■ **Exercise directions**
Give again the lines of the data from its first line through the line with "185L207 449L228 448M206". Change nothing.

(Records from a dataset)
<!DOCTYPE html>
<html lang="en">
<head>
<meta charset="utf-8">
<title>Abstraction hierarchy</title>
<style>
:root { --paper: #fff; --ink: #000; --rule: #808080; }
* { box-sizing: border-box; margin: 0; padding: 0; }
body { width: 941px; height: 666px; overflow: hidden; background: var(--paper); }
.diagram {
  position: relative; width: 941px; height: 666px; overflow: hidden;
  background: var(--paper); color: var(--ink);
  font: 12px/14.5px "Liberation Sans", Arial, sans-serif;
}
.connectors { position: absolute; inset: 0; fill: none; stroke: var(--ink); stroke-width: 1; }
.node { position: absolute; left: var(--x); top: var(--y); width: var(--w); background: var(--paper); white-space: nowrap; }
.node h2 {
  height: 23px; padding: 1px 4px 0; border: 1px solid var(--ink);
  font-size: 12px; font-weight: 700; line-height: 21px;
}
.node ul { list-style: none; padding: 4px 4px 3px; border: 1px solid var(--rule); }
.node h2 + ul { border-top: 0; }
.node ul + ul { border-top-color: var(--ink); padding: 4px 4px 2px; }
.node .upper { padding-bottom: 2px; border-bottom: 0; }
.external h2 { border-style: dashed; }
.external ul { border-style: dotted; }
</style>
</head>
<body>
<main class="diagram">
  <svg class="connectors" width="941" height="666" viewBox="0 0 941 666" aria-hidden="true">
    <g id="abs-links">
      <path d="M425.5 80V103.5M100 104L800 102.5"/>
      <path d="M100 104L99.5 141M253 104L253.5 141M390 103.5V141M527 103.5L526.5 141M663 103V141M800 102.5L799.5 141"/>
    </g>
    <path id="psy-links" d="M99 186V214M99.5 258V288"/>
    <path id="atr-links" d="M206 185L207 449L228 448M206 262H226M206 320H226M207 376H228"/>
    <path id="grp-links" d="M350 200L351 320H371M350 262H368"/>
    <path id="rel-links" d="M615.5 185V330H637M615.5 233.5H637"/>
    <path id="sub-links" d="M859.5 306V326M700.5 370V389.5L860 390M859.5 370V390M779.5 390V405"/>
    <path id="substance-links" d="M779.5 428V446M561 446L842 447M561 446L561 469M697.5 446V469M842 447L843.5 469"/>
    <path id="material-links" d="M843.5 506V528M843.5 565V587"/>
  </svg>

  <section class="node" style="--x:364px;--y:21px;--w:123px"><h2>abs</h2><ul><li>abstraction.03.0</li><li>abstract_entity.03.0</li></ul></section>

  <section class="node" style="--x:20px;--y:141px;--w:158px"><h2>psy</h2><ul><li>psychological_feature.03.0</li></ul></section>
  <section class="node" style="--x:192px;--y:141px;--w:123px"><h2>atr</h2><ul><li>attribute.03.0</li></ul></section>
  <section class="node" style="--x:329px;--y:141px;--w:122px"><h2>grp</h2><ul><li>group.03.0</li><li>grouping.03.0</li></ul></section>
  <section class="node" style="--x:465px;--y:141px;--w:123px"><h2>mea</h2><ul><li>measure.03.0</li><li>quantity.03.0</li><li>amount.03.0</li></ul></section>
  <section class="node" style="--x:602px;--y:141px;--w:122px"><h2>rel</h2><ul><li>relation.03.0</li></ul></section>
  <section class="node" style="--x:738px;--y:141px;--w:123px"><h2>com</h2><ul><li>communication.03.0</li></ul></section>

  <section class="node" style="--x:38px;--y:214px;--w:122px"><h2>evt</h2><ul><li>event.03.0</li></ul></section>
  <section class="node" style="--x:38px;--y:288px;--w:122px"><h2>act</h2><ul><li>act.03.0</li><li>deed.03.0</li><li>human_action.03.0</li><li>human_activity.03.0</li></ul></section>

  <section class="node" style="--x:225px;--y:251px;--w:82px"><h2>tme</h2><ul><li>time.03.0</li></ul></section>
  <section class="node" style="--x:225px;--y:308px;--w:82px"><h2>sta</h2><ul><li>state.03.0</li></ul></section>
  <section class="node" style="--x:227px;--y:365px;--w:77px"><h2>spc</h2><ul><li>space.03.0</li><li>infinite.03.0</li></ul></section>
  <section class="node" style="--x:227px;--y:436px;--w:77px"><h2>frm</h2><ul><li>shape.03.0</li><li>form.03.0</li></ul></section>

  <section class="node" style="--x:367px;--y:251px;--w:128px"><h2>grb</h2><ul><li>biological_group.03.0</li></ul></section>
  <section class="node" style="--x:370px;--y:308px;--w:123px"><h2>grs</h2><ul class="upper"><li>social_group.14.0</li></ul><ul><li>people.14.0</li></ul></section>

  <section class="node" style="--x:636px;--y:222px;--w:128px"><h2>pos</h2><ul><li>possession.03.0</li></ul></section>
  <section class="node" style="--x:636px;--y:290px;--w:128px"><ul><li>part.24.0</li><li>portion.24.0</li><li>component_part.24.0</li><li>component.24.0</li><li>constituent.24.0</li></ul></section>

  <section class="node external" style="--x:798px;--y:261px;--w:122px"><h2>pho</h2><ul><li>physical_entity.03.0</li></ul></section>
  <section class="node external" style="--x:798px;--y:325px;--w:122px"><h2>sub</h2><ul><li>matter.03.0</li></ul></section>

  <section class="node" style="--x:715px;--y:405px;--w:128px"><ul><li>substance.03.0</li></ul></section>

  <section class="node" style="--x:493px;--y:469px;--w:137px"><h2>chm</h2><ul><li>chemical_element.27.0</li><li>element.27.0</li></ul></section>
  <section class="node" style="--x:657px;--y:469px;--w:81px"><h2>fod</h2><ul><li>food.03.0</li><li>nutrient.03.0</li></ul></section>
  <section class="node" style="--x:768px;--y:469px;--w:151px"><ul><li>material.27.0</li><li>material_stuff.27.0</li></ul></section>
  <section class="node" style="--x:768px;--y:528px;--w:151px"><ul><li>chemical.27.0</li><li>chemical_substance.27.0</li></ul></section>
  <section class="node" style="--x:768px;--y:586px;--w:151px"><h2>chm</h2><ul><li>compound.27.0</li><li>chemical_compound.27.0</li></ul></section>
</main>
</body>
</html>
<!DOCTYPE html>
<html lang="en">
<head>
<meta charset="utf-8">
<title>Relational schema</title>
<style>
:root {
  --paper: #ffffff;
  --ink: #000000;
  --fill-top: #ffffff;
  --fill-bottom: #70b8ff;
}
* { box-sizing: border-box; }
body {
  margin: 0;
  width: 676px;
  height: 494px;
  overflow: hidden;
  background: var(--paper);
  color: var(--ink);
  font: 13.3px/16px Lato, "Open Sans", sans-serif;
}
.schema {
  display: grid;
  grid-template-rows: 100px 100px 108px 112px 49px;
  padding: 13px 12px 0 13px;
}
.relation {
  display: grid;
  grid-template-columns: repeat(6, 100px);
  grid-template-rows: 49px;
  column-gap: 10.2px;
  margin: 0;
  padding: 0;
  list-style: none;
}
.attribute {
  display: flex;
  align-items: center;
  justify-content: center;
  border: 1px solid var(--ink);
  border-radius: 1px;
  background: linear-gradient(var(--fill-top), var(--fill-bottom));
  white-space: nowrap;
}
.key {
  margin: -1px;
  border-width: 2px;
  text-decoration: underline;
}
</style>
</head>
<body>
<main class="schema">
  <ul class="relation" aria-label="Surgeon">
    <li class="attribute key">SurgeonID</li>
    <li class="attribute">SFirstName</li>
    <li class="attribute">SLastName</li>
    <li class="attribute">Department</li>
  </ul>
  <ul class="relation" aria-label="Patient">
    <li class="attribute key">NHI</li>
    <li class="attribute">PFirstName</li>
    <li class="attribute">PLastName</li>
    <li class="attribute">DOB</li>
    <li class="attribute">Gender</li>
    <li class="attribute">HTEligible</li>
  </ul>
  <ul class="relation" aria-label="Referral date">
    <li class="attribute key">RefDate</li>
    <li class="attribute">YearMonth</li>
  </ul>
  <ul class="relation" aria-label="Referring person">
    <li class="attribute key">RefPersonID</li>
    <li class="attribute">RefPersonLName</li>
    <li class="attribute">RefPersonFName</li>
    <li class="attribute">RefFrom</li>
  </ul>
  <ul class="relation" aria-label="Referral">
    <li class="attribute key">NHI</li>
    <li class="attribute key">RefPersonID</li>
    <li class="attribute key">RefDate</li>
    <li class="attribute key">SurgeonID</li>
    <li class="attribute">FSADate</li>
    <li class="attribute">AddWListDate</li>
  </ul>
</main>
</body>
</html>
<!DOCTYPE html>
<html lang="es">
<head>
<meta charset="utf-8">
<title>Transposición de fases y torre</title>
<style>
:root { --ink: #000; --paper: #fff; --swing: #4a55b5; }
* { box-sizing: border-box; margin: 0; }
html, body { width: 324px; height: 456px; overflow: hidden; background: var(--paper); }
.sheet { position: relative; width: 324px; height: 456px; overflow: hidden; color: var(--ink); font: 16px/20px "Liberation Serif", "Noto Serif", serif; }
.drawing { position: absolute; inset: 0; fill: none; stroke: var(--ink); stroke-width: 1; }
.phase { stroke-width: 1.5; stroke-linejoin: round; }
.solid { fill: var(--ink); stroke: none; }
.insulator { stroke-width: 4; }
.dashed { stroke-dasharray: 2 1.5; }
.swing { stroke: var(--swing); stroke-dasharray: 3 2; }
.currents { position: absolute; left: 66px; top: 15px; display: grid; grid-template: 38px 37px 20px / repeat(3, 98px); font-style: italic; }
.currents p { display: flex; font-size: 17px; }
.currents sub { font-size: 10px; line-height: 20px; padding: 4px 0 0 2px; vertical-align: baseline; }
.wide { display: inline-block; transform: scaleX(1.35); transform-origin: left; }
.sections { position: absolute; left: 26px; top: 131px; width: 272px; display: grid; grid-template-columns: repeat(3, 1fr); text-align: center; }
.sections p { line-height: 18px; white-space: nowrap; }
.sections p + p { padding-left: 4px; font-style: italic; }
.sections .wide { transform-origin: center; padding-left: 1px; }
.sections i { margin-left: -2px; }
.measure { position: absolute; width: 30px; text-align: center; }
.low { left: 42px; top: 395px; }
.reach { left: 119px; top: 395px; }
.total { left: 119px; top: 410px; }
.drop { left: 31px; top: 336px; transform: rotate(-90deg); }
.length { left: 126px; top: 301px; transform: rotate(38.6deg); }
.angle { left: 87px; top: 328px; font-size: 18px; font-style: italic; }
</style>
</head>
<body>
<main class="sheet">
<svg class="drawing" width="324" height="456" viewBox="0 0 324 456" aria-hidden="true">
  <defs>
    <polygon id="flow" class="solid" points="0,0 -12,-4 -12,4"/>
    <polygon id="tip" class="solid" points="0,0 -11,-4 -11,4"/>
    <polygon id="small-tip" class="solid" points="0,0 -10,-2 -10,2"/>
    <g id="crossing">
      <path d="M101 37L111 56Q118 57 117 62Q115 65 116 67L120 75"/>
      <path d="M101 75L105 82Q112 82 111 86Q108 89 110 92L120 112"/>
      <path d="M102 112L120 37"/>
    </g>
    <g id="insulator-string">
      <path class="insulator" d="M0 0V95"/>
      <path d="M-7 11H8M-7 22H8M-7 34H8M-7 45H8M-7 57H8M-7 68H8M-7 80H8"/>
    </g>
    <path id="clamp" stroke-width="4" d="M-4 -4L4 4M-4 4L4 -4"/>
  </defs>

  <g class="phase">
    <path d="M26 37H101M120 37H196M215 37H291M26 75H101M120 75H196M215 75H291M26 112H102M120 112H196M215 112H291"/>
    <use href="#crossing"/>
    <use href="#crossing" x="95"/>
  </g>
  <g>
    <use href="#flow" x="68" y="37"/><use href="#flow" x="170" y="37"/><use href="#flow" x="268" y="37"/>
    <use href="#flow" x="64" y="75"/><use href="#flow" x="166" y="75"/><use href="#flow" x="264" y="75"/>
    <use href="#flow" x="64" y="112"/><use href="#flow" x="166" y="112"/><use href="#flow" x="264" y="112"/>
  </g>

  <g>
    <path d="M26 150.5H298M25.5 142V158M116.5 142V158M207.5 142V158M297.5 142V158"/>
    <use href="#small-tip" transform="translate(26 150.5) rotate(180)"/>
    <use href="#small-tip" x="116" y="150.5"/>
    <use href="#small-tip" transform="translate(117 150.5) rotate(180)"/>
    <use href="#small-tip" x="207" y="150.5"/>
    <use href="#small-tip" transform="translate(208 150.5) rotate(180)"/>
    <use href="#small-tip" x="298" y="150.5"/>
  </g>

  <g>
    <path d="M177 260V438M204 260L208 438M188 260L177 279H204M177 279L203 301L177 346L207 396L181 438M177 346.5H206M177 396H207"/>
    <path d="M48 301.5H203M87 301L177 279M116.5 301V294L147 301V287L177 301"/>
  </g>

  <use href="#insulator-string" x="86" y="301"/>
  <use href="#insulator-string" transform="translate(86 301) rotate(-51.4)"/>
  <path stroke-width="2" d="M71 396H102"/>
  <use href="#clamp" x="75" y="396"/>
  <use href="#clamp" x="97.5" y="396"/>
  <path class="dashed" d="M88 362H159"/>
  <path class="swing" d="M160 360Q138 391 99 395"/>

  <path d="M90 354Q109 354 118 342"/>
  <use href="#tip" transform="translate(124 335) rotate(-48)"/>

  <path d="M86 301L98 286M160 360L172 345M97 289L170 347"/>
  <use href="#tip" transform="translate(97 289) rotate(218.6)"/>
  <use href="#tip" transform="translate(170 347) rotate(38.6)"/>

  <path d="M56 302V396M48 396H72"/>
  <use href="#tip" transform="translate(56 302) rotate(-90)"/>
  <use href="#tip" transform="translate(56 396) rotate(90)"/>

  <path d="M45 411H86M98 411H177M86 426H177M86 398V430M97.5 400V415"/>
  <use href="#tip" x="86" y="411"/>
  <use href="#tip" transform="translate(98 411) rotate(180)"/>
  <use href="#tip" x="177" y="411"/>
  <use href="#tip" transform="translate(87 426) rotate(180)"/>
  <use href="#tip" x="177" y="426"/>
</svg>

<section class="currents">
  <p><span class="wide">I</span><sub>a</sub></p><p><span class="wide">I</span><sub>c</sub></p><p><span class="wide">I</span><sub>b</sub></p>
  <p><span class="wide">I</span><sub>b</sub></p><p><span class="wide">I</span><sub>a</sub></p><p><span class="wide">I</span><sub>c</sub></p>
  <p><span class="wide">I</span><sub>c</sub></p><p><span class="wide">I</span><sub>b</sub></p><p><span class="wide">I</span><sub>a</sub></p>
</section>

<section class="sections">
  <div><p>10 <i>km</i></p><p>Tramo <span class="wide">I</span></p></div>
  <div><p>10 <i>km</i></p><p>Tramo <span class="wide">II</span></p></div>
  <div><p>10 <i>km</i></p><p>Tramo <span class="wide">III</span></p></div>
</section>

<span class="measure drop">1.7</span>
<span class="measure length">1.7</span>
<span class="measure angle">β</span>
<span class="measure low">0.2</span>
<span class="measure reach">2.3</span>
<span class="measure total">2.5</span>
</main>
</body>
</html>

■ **Problem solution**
<!DOCTYPE html>
<html lang="en">
<head>
<meta charset="utf-8">
<title>Abstraction hierarchy</title>
<style>
:root { --paper: #fff; --ink: #000; --rule: #808080; }
* { box-sizing: border-box; margin: 0; padding: 0; }
body { width: 941px; height: 666px; overflow: hidden; background: var(--paper); }
.diagram {
  position: relative; width: 941px; height: 666px; overflow: hidden;
  background: var(--paper); color: var(--ink);
  font: 12px/14.5px "Liberation Sans", Arial, sans-serif;
}
.connectors { position: absolute; inset: 0; fill: none; stroke: var(--ink); stroke-width: 1; }
.node { position: absolute; left: var(--x); top: var(--y); width: var(--w); background: var(--paper); white-space: nowrap; }
.node h2 {
  height: 23px; padding: 1px 4px 0; border: 1px solid var(--ink);
  font-size: 12px; font-weight: 700; line-height: 21px;
}
.node ul { list-style: none; padding: 4px 4px 3px; border: 1px solid var(--rule); }
.node h2 + ul { border-top: 0; }
.node ul + ul { border-top-color: var(--ink); padding: 4px 4px 2px; }
.node .upper { padding-bottom: 2px; border-bottom: 0; }
.external h2 { border-style: dashed; }
.external ul { border-style: dotted; }
</style>
</head>
<body>
<main class="diagram">
  <svg class="connectors" width="941" height="666" viewBox="0 0 941 666" aria-hidden="true">
    <g id="abs-links">
      <path d="M425.5 80V103.5M100 104L800 102.5"/>
      <path d="M100 104L99.5 141M253 104L253.5 141M390 103.5V141M527 103.5L526.5 141M663 103V141M800 102.5L799.5 141"/>
    </g>
    <path id="psy-links" d="M99 186V214M99.5 258V288"/>
    <path id="atr-links" d="M206 185L207 449L228 448M206 262H226M206 320H226M207 376H228"/>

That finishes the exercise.